Review by Josie Grillas
Downton Abbey is a sumptuous period film that is an homage to the fans and the television series. From the first stirring chords of its iconic theme song, viewers are immediately drawn back into the lives of the Crawley family and their servants.
The film picks up about a year and a half after the television show left off, where we find the household anxiously anticipating a royal visit from King George V and Queen Mary. This plot allows the producers and writers to take us to the pinnacle of British aristocratic society that had previously only been glimpsed during the fourth series’ special episode. This was risky and could have turned ridiculous if the film had chosen to center more on the monarchs, but Downton Abbey escaped this fate by keeping the focus on how the characters we know and love handle the visit. The film also provides ample new characters and subplots to hold our interest before we say our final farewell to Downton.

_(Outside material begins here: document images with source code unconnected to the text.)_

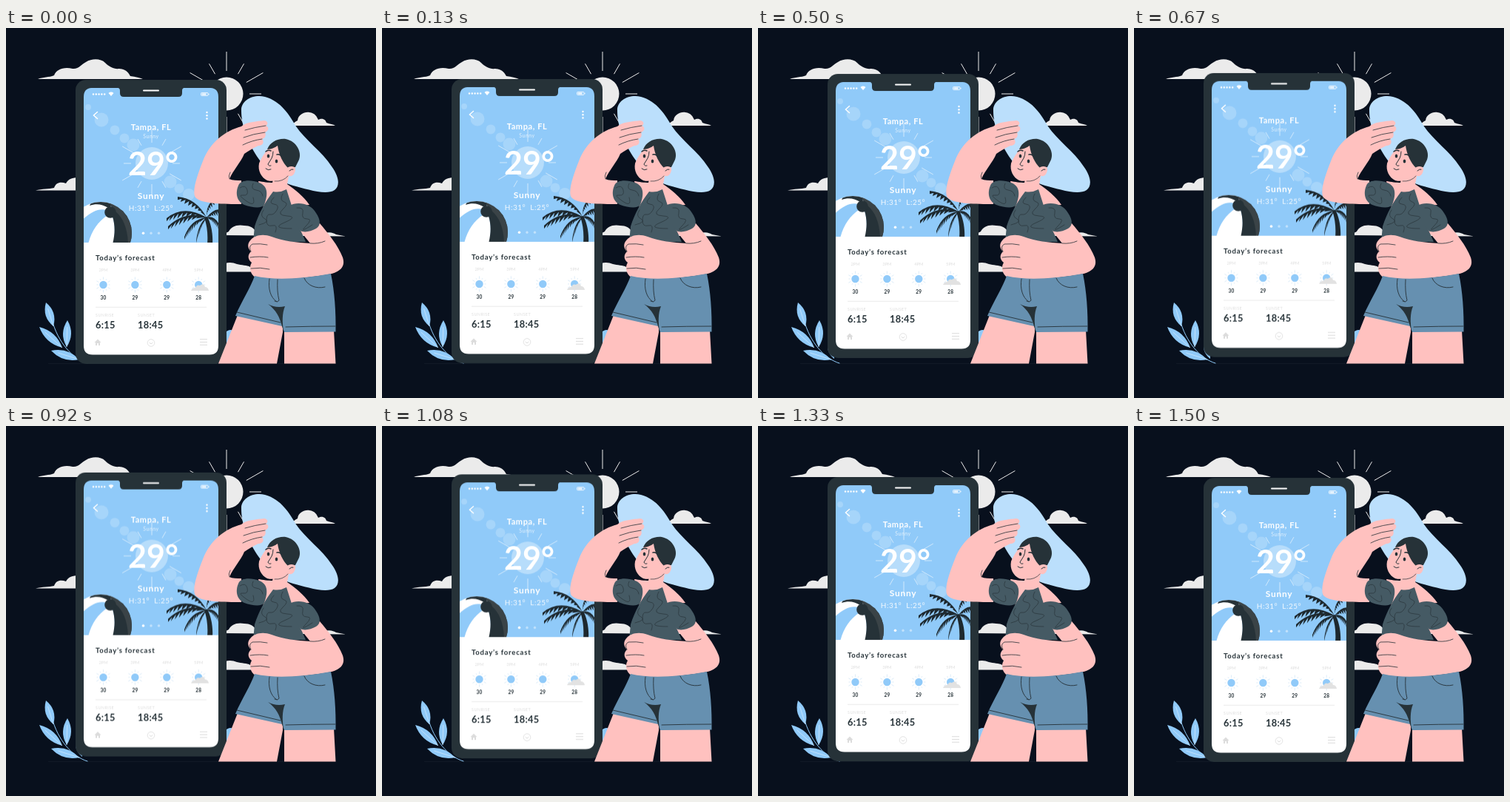
An HTML page that plays this animation: 500 by 500 pixels, repeating every 1540 ms.

```html
<!DOCTYPE html>
<html lang="en">
<head>
<meta charset="utf-8">
<title>Weather app</title>
<style>
  html, body { margin: 0; height: 100%; overflow: hidden; background: #08101d; }
  svg { display: block; width: 100vw; height: 100vh; }
  text { font-family: Lato, "Open Sans", sans-serif; }
  .ln { fill: none; stroke: #263238; stroke-linecap: round; stroke-linejoin: round; }
  .bold { font-weight: 700; }
  .mid { text-anchor: middle; }
  .ink { fill: #263238; }
  .skin { fill: #ffc1bf; }
  .top { fill: #455a64; }
  .blue { fill: #90caf9; }
</style>
</head>
<body>
<svg viewBox="0 0 500 500" xmlns="http://www.w3.org/2000/svg">
  <defs>
    <clipPath id="screen"><path d="M117 81H151Q154 81 154 85V88Q154 93 159 93H233Q238 93 238 88V85Q238 81 241 81H275Q287 81 287 93V429.500Q287 441.500 275 441.500H117Q105 441.500 105 429.500V93Q105 81 117 81Z"/></clipPath>
    <clipPath id="ball"><circle cx="128" cy="277" r="42"/></clipPath>
    <clipPath id="sky"><rect x="105" y="81" width="182" height="209"/></clipPath>
  </defs>

  <path d="M57 453.500H446" stroke="#141e29" stroke-width=".8"/>

  <g id="sun" stroke="#ebebeb" fill="#ebebeb"><circle cx="298" cy="89" r="22.500" stroke="none"/></g>

  <g fill="#ebebeb">
    <path d="M43 69C50 66 58 67 65 64C68 56 78 52 90 55C98 56 102 49 108 46C116 41 128 41 134 47C139 52 146 56 153 55C164 56 166 62 168 65C175 66 181 67 185 69Z"/>
    <path d="M40 219.500C49 217 58 218 65 216C67 209 74 207 81 210C84 204 90 202 98 202V219.500Z"/>
    <path d="M385 132C388 129 390 127 394 125C395 117 403 113 410 114C418 115 420 120 422 124C428 121 432 124 433 128C438 130 442 130 445 132Z"/>
    <path d="M290 280C295 278 298 277 301 275C304 268 313 265 322 267C330 267 334 270 337 274L430 277C438 275 443 277 446 279L459 281.500Z"/>
    <path d="M290 329.500V322C296 316 305 316 312 319C318 321 326 320 330 323L341 329.500Z"/>
  </g>

  <g id="plant">
    <path d="M110 453C90 447 70 425 62 394M82 428Q84 417 83 407M72 427Q60 418 52 409M99 448Q78 445 66 437" class="ln" style="stroke:#90caf9"/>
  </g>
  <path class="blue" d="M96 424C92 430 94 440 103 447V424ZM296 412C300 407 307 407 308 411C309 417 303 424 295 428Z"/>

  <g id="phone">
    <rect x="94" y="70" width="204" height="384" rx="14" fill="#263238"/>
    <path d="M186 84.500H206" stroke="#fff" stroke-width="2" stroke-linecap="round"/>
    <g clip-path="url(#screen)">
      <rect class="blue" x="105" y="81" width="182" height="210"/>
      <g id="flare" fill="#fff" fill-opacity=".2"></g>
      <g id="glow" stroke="#fff" stroke-opacity=".75"><circle cx="197" cy="183" r="22" fill="#fff" fill-opacity=".35" stroke="none"/></g>
      <g clip-path="url(#sky)">
        <g clip-path="url(#ball)">
          <path d="M136 246C124 243 114 249 100 262V230H150L141 244Z" fill="#fff"/>
          <path class="ink" d="M138 243C130 238 122 237 113 240L118 230L142 232C143 236 142 240 141 243Z"/>
          <path d="M137 253C124 262 115 275 111 292H145C148 277 147 264 144 255Z" fill="#fff"/>
          <path class="ink" d="M144 255C148 268 147 280 144 292H176V245L147 247Z"/>
          <path d="M148 248C158 256 164 270 165 290H175V240L141 230V240Z" fill="#3a4347"/>
        </g>
        <circle class="ink" cx="141" cy="249" r="7.800"/>
        <path d="M268 256C272 268 273 280 272 292H279C280 278 277 264 272 255Z" fill="#1d282e"/>
        <g id="palm" fill="#1d282e"></g>
      </g>

      <g fill="#fff">
        <g id="dots"></g>
        <path d="M138.500 88A5 5 0 0 1 145.500 88L142 92Z"/>
        <rect x="263.500" y="87.500" width="9.500" height="4" rx="1" fill="none" stroke="#fff" stroke-width=".8"/>
        <path d="M264.500 88.500H270.500V90.500H264.500ZM273.500 88.700H274.500V90.300H273.500Z"/>
        <path d="M123.500 113.500L118.500 118L123.500 122.500" fill="none" stroke="#fff" stroke-width="1.500" stroke-linecap="round"/>
        <g class="mid">
          <text class="bold" x="196" y="138.500" font-size="11" letter-spacing=".6">Tampa, FL</text>
          <text x="196" y="148.800" font-size="7" letter-spacing=".5" fill-opacity=".75">Sunny</text>
          <text class="bold" x="196" y="230.700" font-size="12" letter-spacing=".7">Sunny</text>
          <text x="196" y="247.500" font-size="10" letter-spacing=".5" fill-opacity=".9" xml:space="preserve">H:31°  L:25°</text>
        </g>
        <text class="bold" x="165" y="199.500" font-size="43">29°</text>
        <circle cx="185.500" cy="277.300" r="1.800"/>
        <g fill-opacity=".45"><circle cx="196" cy="277.300" r="1.700"/><circle cx="206.500" cy="277.300" r="1.700"/></g>
      </g>

      <rect x="105" y="290" width="182" height="152" fill="#fff"/>
      <text class="bold ink" x="121" y="314.300" font-size="9.600" letter-spacing=".75">Today’s forecast</text>
      <g id="hours"></g>
      <path d="M121 377.300H271" stroke="#e6e6e6" stroke-width=".8"/>
      <g font-size="5.500" letter-spacing=".4" fill="#dedede">
        <text x="121" y="389.800">SUNRISE</text>
        <text x="178" y="389.800">SUNSET</text>
      </g>
      <g class="bold ink" font-size="12.800" letter-spacing=".3">
        <text x="121" y="406">6:15</text>
        <text x="178" y="406">18:45</text>
      </g>
      <path d="M119.500 425L124 420.500L128.500 425H127V429H125V426H123V429H121V425Z" fill="#dcdcdc"/>
      <g fill="none" stroke="#dcdcdc">
        <circle cx="196" cy="425.500" r="4.800" stroke-width=".8"/>
        <path d="M193.800 425L196 427L198.200 425M262 420.700H272M262 424.500H272M262 428.300H272"/>
      </g>
    </g>
  </g>

  <g id="woman">
    <path d="M318 112C317 98 334 89 350 93C372 99 383 118 392 133C404 151 428 168 440 187C451 202 451 214 444 219C432 227 405 217 388 213C350 202 318 150 318 112Z" fill="#bbdffc"/>
    <!-- legs -->
    <path class="skin" d="M313 388L287 453.500H366L374 411V398ZM376 408V453.500H445.500L443 408Z"/>
    <!-- neck and shoulders -->
    <path class="skin" d="M362 200L360 209C355 209 347 208 341 207L348 240L337 280H402L400 240L410 239C403 228 390 218 380 211L384 190Z"/>
    <!-- raised arm -->
    <path class="skin" d="M318 133C324 127 340 126 349 125C355 126 354 131 351 132C357 134 354 140 350 141C352 145 350 149 346 150C350 155 346 159 341 159C334 162 328 166 322 170C317 182 307 192 302 204C306 206 312 206 318 206V238C296 238 264 238 256 229C251 221 258 200 266 180C276 154 296 139 318 133Z"/>
    <path class="ln" stroke-width=".8" d="M351 132Q336 134 323 138M350 141Q334 143 321 148M346 150Q332 152 320 158M302 204Q300 200 303 195"/>
    <!-- head -->
    <path class="skin" d="M360 155C353 164 345 175 342 183C340 193 345 202 353 206C360 208 367 206 371 204L381 200C389 200 392 194 390 187L385 160Z"/>
    <path class="ink" d="M353 164C357 154 367 149 378 150C393 153 400 168 396 178L391 188L381 189C374 182 369 172 367 159C364 161 359 164 353 164Z"/>
    <path class="skin" d="M379 190C382 186 390 186 391 190C391 197 386 203 381 199Z"/>
    <path class="ln" stroke-width="1" d="M383 193Q386 190 388 191M361 167Q361 172 359 176L354 184Q355 187 358 186M351 190Q354 193 358 191"/>
    <path class="ln" stroke-width="1.500" d="M351 167Q354 164 358 166M366 171Q370 170 373 174"/>
    <g class="ink"><ellipse cx="354.500" cy="173" rx="1.800" ry="2.500"/><ellipse cx="365.500" cy="180" rx="1.800" ry="2.500"/></g>
    <path class="ln" stroke-width=".7" d="M363 207Q374 208 381 200"/>
    <!-- top -->
    <path class="top" d="M361 221Q370 223 379 218L386 240C391 251 395 261 398 273L405 289H334L336 268C341 252 350 235 361 221Z"/>
    <path class="top" d="M314 213C317 205 331 205 342 209C353 213 355 223 349 239C346 244 333 243 322 239C311 234 310 222 314 213Z"/>
    <!-- folded arm -->
    <path class="skin" d="M397 272C402 280 407 286 411 291C394 290 374 288 359 282C346 277 335 281 331 286C325 292 327 298 331 302C325 308 328 314 332 317C328 323 330 333 337 337C362 343 402 338 430 334C453 331 459 322 455 310C449 294 435 277 424 264Z"/>
    <path class="top" d="M383 240C394 234 412 237 419 250C425 259 426 267 419 271C412 275 403 277 398 274C390 262 386 254 383 240Z"/>
    <path class="ln" style="stroke:#2c393f" stroke-width=".8" d="M362 229q-8 8 0 9t4 8-9 6-5 8 8 7 4 9M374 224q-5 9 2 11t-2 10 6 9-4 9 10 8M348 246q-6 8 2 12t-8 8M316 216q8-5 10 3t-6 7 5 8 9-5M334 210q-4 8 4 9t9 8M393 243q10-1 8 7t6 8-2 10 9-2"/>
    <path class="ln" stroke-width=".8" d="M331 302Q327 295 333 292Q344 291 353 293M330 310Q343 308 354 310M331 325Q344 323 356 326M411 291Q422 292 431 288"/>
    <!-- shorts -->
    <path d="M336 335C331 350 318 370 310 389L373 403L376 411L445.500 410.500C446 385 444 355 439 332C405 338 365 342 336 335Z" fill="#6690b0"/>
    <path class="ink" d="M354 373C361 377 369 378 377 376C373 386 373 398 375.500 411L373 403C370 391 365 381 354 373Z"/>
    <path class="ln" stroke-width=".9" d="M312 384L371 398M378 404Q412 403 445 403M356 339C354 352 357 364 366 370M367 340Q366 356 369 368Q367 371 363 369M403 338C407 348 419 353 431 350"/>
  </g>
</svg>

<script>
  const $ = id => document.getElementById(id);
  const add = (id, html) => $(id).insertAdjacentHTML('beforeend', html);
  const disc = (x, y, r) => `<circle cx="${x}" cy="${y}" r="${r}"/>`;

  function rays(x, y, r, long, short, n, w) {
    let d = '';
    for (let i = 0; i < n; i++) {
      const a = i * 2 * Math.PI / n, end = i % 2 ? long : short;
      const at = k => `${(x + k * Math.cos(a)).toFixed(1)} ${(y + k * Math.sin(a)).toFixed(1)}`;
      d += `M${at(r)}L${at(end)}`;
    }
    return `<path d="${d}" fill="none" stroke-width="${w}"/>`;
  }
  add('sun', rays(298, 89, 31, 57, 47, 12, 1));
  add('glow', rays(197, 183, 28, 46, 38, 12, .8));

  [[111, 107, 4], [129, 124, 9.5], [147, 138, 6.5], [160, 149, 6.5], [172, 158, 8.5],
   [222, 208, 8.5], [234, 217, 6.5], [247, 225, 8]].forEach(f => add('flare', disc(...f)));

  for (let i = 0; i < 5; i++) add('dots', disc(118 + i * 3.8, 89.5, 1.2));
  for (let i = 0; i < 3; i++) add('dots', disc(271.5, 114 + i * 4.3, 1.2));

  // A smooth arched spine with pointed leaflets hanging below it
  function frond(cx, cy, tx, ty) {
    const x0 = 271, y0 = 256, n = 9;
    const at = t => [x0, y0].map((p, i) =>
      (1 - t) ** 2 * p + 2 * t * (1 - t) * [cx, cy][i] + t * t * [tx, ty][i]);
    let d = `M${x0} ${y0}Q${cx} ${cy} ${tx} ${ty}`;
    for (let i = n - 1; i > 0; i--) {
      const [x, y] = at(i / n), [px, py] = at(Math.min(1, (i + 1.3) / n));
      const len = 2 + 7 * Math.sin(Math.PI * i / n);
      d += `L${px} ${py + len}L${x} ${y + 2}`;
    }
    return `<path d="${d}Z"/>`;
  }
  [[257, 230, 232, 228], [240, 238, 217, 257], [243, 246, 219, 268], [250, 258, 241, 282],
   [260, 264, 257, 287], [270, 234, 288, 229], [284, 240, 296, 248], [284, 252, 292, 274]]
    .forEach(f => add('palm', frond(...f)));

  // Leaves: base, tip, half width
  [[64, 403, 54, 371, 11], [76, 432, 45, 404, 11], [82, 431, 83, 395, 11], [99, 448, 61, 436, 11]].forEach(([x, y, tx, ty, w]) => {
    const l = Math.hypot(tx - x, ty - y), px = (y - ty) / l * w, py = (tx - x) / l * w;
    const mx = (x + tx) / 2, my = (y + ty) / 2;
    add('plant', `<path class="blue" d="M${x} ${y}Q${mx + px} ${my + py} ${tx} ${ty}Q${mx - px} ${my - py} ${x} ${y}Z"/>
      <path d="M${x} ${y}L${(mx + tx) / 2} ${(my + ty) / 2}" stroke="#d3eafd" stroke-width=".7"/>`);
  });

  ['30', '29', '29', '28'].forEach((deg, i) => {
    const x = 131.5 + i * 42.9;
    add('hours', `<g class="mid">
      <text x="${x}" y="329.500" font-size="5.800" fill="#dedede">${i + 2}PM</text>
      <g stroke="#cfe4f5">${rays(x, 347, 7, 10.5, 9, 12, .7)}</g>
      <g class="blue">${disc(x, 347, 5.2)}</g>
      ${i === 3 ? '<path d="M250 355Q252 351 256 351Q258 346 262 348Q267 344 269 350Q273 350 274 355Z" fill="#e2e2e2"/>' : ''}
      <text class="bold ink" x="${x}" y="367.300" font-size="6.500" letter-spacing=".2">${deg}</text></g>`);
  });

  const ease = 'cubic-bezier(.37, 0, .63, 1)';
  $('phone').animate([
    { transform: 'translateY(0)', easing: ease },
    { transform: 'translateY(-9.3px)', offset: .455, easing: ease },
    { transform: 'translateY(0)' }
  ], { duration: 1540, delay: -1540 - 30, iterations: Infinity });
</script>
</body>
</html>
```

Great care was obviously taken to ensure that each character’s storyline and “happy ending” remains true to the series and to our sense of who they are as individuals. The Dowager Lady Grantham still has an endless cache of quips and set-downs while sparring with her family, especially with Isobel Crawley who is now Lady Merton. Tom Branson has carved a permanent place for himself as a member of the Crawley family and skillfully navigates the tension of being a political rebel living at the center of the social system he believes should be abolished. Lady Mary and Lady Edith’s relationship as sisters has grown from a quite vicious sibling rivalry into a respectful and warm friendship. The Earl and Countess of Grantham finally seem content with themselves and with their family. Turning to the characters below stairs, we see that they have weathered the societal shifts caused by the Great War to build fulfilling lives for themselves. There are charming glimpses of Mrs. Hughes’ and Mr. Carson’s married life; the Bates’ are loving parents; Daisy has transformed from a petty kitchen maid to a talented cook who wants to pursue all that life has to offer; even Mr. Barrow has been redeemed.
For fans of the series and of period dramas in general, Julian Fellowes once again delivers an immensely satisfying experience. Downton Abbey portrays the etiquette and social customs of the British landed elite at the beginning of the modern era with amazing attention to detail, gorgeous costuming, and some truly breathtaking pieces of cinematography.
This movie functions fairly well as a standalone film that new and old fans alike should love. There is a little bit of something for everyone: mystery, drama, intrigue, romance, and two surprisingly hilarious curtsy jokes. Highly recommended!